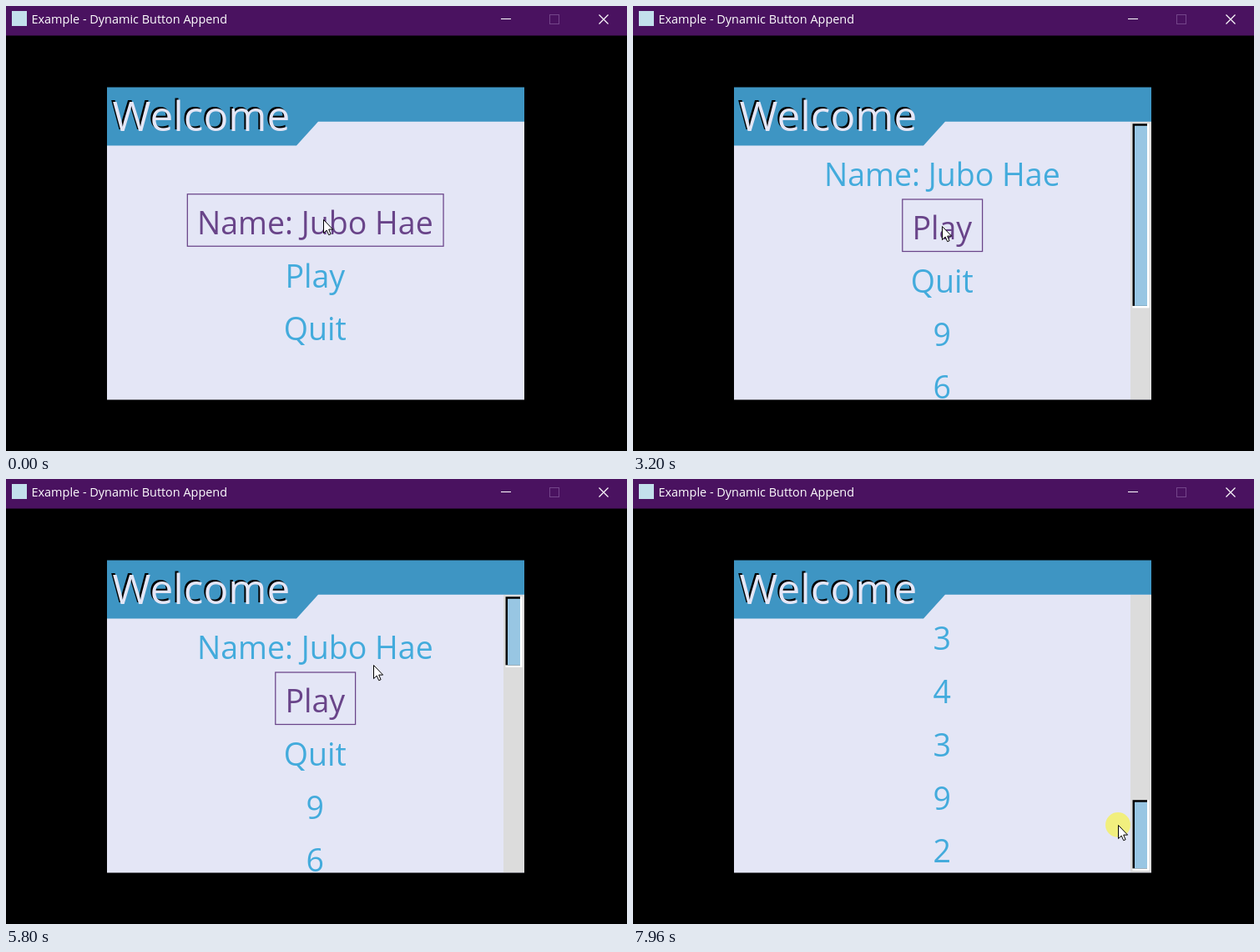
Write an HTML page with a canvas that moves like this. It is 744 px wide and 534 px high and loops after 8000 ms.

```html
<!DOCTYPE html>
<html lang="en">
<head>
<meta charset="utf-8">
<title>Dynamic Button Append</title>
<style>
  html, body { margin: 0; width: 744px; height: 534px; overflow: hidden; background: #000; }
  canvas { display: block; }
</style>
</head>
<body>
<canvas id="stage" width="744" height="534"></canvas>
<script>
const ctx = document.getElementById('stage').getContext('2d');
const LOOP = 8000, STEP = 40, ROW = 63.75, PX = 1.25;
const PANEL = '#e4e6f6', BLUE = '#3e95c3', ITEM = '#43abdc', PICKED = '#694489';
const labels = ['Name: Jubo Hae', 'Play', 'Quit', ...'966017582534392'];

// Each press lasts HOLD; its button appears at APPEND.
const HOLD = 80, APPEND = 120, DRAG = 6400;
const presses = [960, 1920, 2400, 2920, 3240, 3440, 3720, 4040, 4360, 4760];
for (let i = 1; i <= 5; i++) presses.push(4800 + i * 120);

// start, end, x, y
const moves = [
  [320, 640, 373, 314], [1360, 1440, 373, 296], [1760, 1840, 373, 288], [2240, 2320, 370, 264],
  [5480, 5800, 440, 223], [5800, 6360, 601, 178], [6440, 6960, 601, 220], [6960, 7960, 581, 415]
];

function pointerAt(t) {
  let x = 380, y = 256;
  for (const [start, end, toX, toY] of moves) {
    const p = Math.min(1, Math.max(0, (t - start) / (end - start)));
    x += (toX - x) * p;
    y += (toY - y) * p;
  }
  return [Math.round(x), Math.round(y)];
}

function rect(color, x, y, w, h) {
  ctx.fillStyle = color;
  ctx.fillRect(x, y, w, h);
}

function frame(color, width, x, y, w, h) {
  ctx.strokeStyle = color;
  ctx.lineWidth = width;
  ctx.strokeRect(x, y, w, h);
}

function text(str, x, y, size, color, align = 'left') {
  ctx.font = `${size}px "Open Sans", "Noto Sans", sans-serif`;
  ctx.textAlign = align;
  ctx.fillStyle = color;
  ctx.fillText(str, x, y);
}

function titleBar() {
  rect('#4a1260', 0, 0, 744, 35.5);
  rect('#c3e0ec', 7, 6, 18, 18);
  text('Example - Dynamic Button Append', 30.5, 21, 14.45, '#fff');
  rect('#fff', 593, 15, 12, 1);
  frame('#74458a', 1, 651.5, 10.5, 11, 11);
  ctx.strokeStyle = '#fff';
  ctx.lineWidth = 1.2;
  ctx.stroke(new Path2D('M710.5 10.5l11 11m0-11l-11 11'));
}

function items(count, shift, picked) {
  const first = Math.max(216.25, 273.75 - (count - 3) * 32.5);
  ctx.save();
  ctx.beginPath();
  ctx.rect(121, 167, 500, 305.5);
  ctx.clip();
  for (let i = 0; i < count; i++) {
    const y = first + i * ROW - shift, color = i === picked ? PICKED : ITEM;
    text(labels[i], 370.3, y, 30 * PX, color, 'center');
    if (i === picked) {
      const w = ctx.measureText(labels[i]).width + 24;
      frame(color, PX, 370.7 - w / 2, y - 48, w, 50 * PX);
    }
  }
  ctx.restore();
}

function header() {
  ctx.fillStyle = BLUE;
  ctx.fill(new Path2D('M121 97.5H621V138.75H374L348 167.5H121Z'));
  text('Welcome', 125.5, 148, 49.6, '#000');
  text('Welcome', 127.5, 150, 49.6, PANEL);
}

function scrollBar(count, offset) {
  const x = 598.5, y = 141.25 + offset, w = 20, h = 1508 / (count - 0.18), b = 2 * PX;
  rect('#dcdcdc', 596, 139, 25, 333);
  rect('#fff', x, y, w, h);
  rect('#000', x, y, w - b, h - b);
  rect('#98c6e3', x + b, y + b, w - 2 * b, h - 2 * b);
}

const arrow = new Path2D('M.5 .5V16.6L4.2 13.1 6.7 18.7 9.1 17.7 6.7 12.1H11.6Z');

function cursor(x, y, pressed) {
  ctx.save();
  ctx.translate(x, y);
  if (pressed) {
    ctx.fillStyle = 'rgba(245,242,85,.75)';
    ctx.beginPath();
    ctx.arc(0, 0, 15, 0, 7);
    ctx.fill();
  }
  ctx.fillStyle = '#fff';
  ctx.fill(arrow);
  ctx.strokeStyle = '#000';
  ctx.lineWidth = 1;
  ctx.stroke(arrow);
  ctx.restore();
}

function draw() {
  const t = Math.floor(performance.now() % LOOP / STEP) * STEP;
  const [x, y] = pointerAt(t);
  const count = 3 + presses.filter(p => t >= p + APPEND).length;
  const pressed = t >= DRAG || presses.some(p => t >= p && t < p + HOLD);
  const offset = t < DRAG ? 0 : Math.max(0, (y - 182) * 1.047);
  rect('#000', 0, 0, 744, 534);
  titleBar();
  rect(PANEL, 121, 98, 500, 374.5);
  items(count, offset * 3.442, t < presses[0] ? 0 : 1);
  header();
  if (count > 4) scrollBar(count, offset);
  cursor(x, y, pressed);
  requestAnimationFrame(draw);
}
draw();
</script>
</body>
</html>
```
════════════════
> [TASK] The copy you give must repeat each record character for character, but it must not include the pictures.

> [RESULT]
Write an HTML page with a canvas that moves like this. It is 744 px wide and 534 px high and loops after 8000 ms.

```html
<!DOCTYPE html>
<html lang="en">
<head>
<meta charset="utf-8">
<title>Dynamic Button Append</title>
<style>
  html, body { margin: 0; width: 744px; height: 534px; overflow: hidden; background: #000; }
  canvas { display: block; }
</style>
</head>
<body>
<canvas id="stage" width="744" height="534"></canvas>
<script>
const ctx = document.getElementById('stage').getContext('2d');
const LOOP = 8000, STEP = 40, ROW = 63.75, PX = 1.25;
const PANEL = '#e4e6f6', BLUE = '#3e95c3', ITEM = '#43abdc', PICKED = '#694489';
const labels = ['Name: Jubo Hae', 'Play', 'Quit', ...'966017582534392'];

// Each press lasts HOLD; its button appears at APPEND.
const HOLD = 80, APPEND = 120, DRAG = 6400;
const presses = [960, 1920, 2400, 2920, 3240, 3440, 3720, 4040, 4360, 4760];
for (let i = 1; i <= 5; i++) presses.push(4800 + i * 120);

// start, end, x, y
const moves = [
  [320, 640, 373, 314], [1360, 1440, 373, 296], [1760, 1840, 373, 288], [2240, 2320, 370, 264],
  [5480, 5800, 440, 223], [5800, 6360, 601, 178], [6440, 6960, 601, 220], [6960, 7960, 581, 415]
];

function pointerAt(t) {
  let x = 380, y = 256;
  for (const [start, end, toX, toY] of moves) {
    const p = Math.min(1, Math.max(0, (t - start) / (end - start)));
    x += (toX - x) * p;
    y += (toY - y) * p;
  }
  return [Math.round(x), Math.round(y)];
}

function rect(color, x, y, w, h) {
  ctx.fillStyle = color;
  ctx.fillRect(x, y, w, h);
}

function frame(color, width, x, y, w, h) {
  ctx.strokeStyle = color;
  ctx.lineWidth = width;
  ctx.strokeRect(x, y, w, h);
}

function text(str, x, y, size, color, align = 'left') {
  ctx.font = `${size}px "Open Sans", "Noto Sans", sans-serif`;
  ctx.textAlign = align;
  ctx.fillStyle = color;
  ctx.fillText(str, x, y);
}

function titleBar() {
  rect('#4a1260', 0, 0, 744, 35.5);
  rect('#c3e0ec', 7, 6, 18, 18);
  text('Example - Dynamic Button Append', 30.5, 21, 14.45, '#fff');
  rect('#fff', 593, 15, 12, 1);
  frame('#74458a', 1, 651.5, 10.5, 11, 11);
  ctx.strokeStyle = '#fff';
  ctx.lineWidth = 1.2;
  ctx.stroke(new Path2D('M710.5 10.5l11 11m0-11l-11 11'));
}

function items(count, shift, picked) {
  const first = Math.max(216.25, 273.75 - (count - 3) * 32.5);
  ctx.save();
  ctx.beginPath();
  ctx.rect(121, 167, 500, 305.5);
  ctx.clip();
  for (let i = 0; i < count; i++) {
    const y = first + i * ROW - shift, color = i === picked ? PICKED : ITEM;
    text(labels[i], 370.3, y, 30 * PX, color, 'center');
    if (i === picked) {
      const w = ctx.measureText(labels[i]).width + 24;
      frame(color, PX, 370.7 - w / 2, y - 48, w, 50 * PX);
    }
  }
  ctx.restore();
}

function header() {
  ctx.fillStyle = BLUE;
  ctx.fill(new Path2D('M121 97.5H621V138.75H374L348 167.5H121Z'));
  text('Welcome', 125.5, 148, 49.6, '#000');
  text('Welcome', 127.5, 150, 49.6, PANEL);
}

function scrollBar(count, offset) {
  const x = 598.5, y = 141.25 + offset, w = 20, h = 1508 / (count - 0.18), b = 2 * PX;
  rect('#dcdcdc', 596, 139, 25, 333);
  rect('#fff', x, y, w, h);
  rect('#000', x, y, w - b, h - b);
  rect('#98c6e3', x + b, y + b, w - 2 * b, h - 2 * b);
}

const arrow = new Path2D('M.5 .5V16.6L4.2 13.1 6.7 18.7 9.1 17.7 6.7 12.1H11.6Z');

function cursor(x, y, pressed) {
  ctx.save();
  ctx.translate(x, y);
  if (pressed) {
    ctx.fillStyle = 'rgba(245,242,85,.75)';
    ctx.beginPath();
    ctx.arc(0, 0, 15, 0, 7);
    ctx.fill();
  }
  ctx.fillStyle = '#fff';
  ctx.fill(arrow);
  ctx.strokeStyle = '#000';
  ctx.lineWidth = 1;
  ctx.stroke(arrow);
  ctx.restore();
}

function draw() {
  const t = Math.floor(performance.now() % LOOP / STEP) * STEP;
  const [x, y] = pointerAt(t);
  const count = 3 + presses.filter(p => t >= p + APPEND).length;
  const pressed = t >= DRAG || presses.some(p => t >= p && t < p + HOLD);
  const offset = t < DRAG ? 0 : Math.max(0, (y - 182) * 1.047);
  rect('#000', 0, 0, 744, 534);
  titleBar();
  rect(PANEL, 121, 98, 500, 374.5);
  items(count, offset * 3.442, t < presses[0] ? 0 : 1);
  header();
  if (count > 4) scrollBar(count, offset);
  cursor(x, y, pressed);
  requestAnimationFrame(draw);
}
draw();
</script>
</body>
</html>
```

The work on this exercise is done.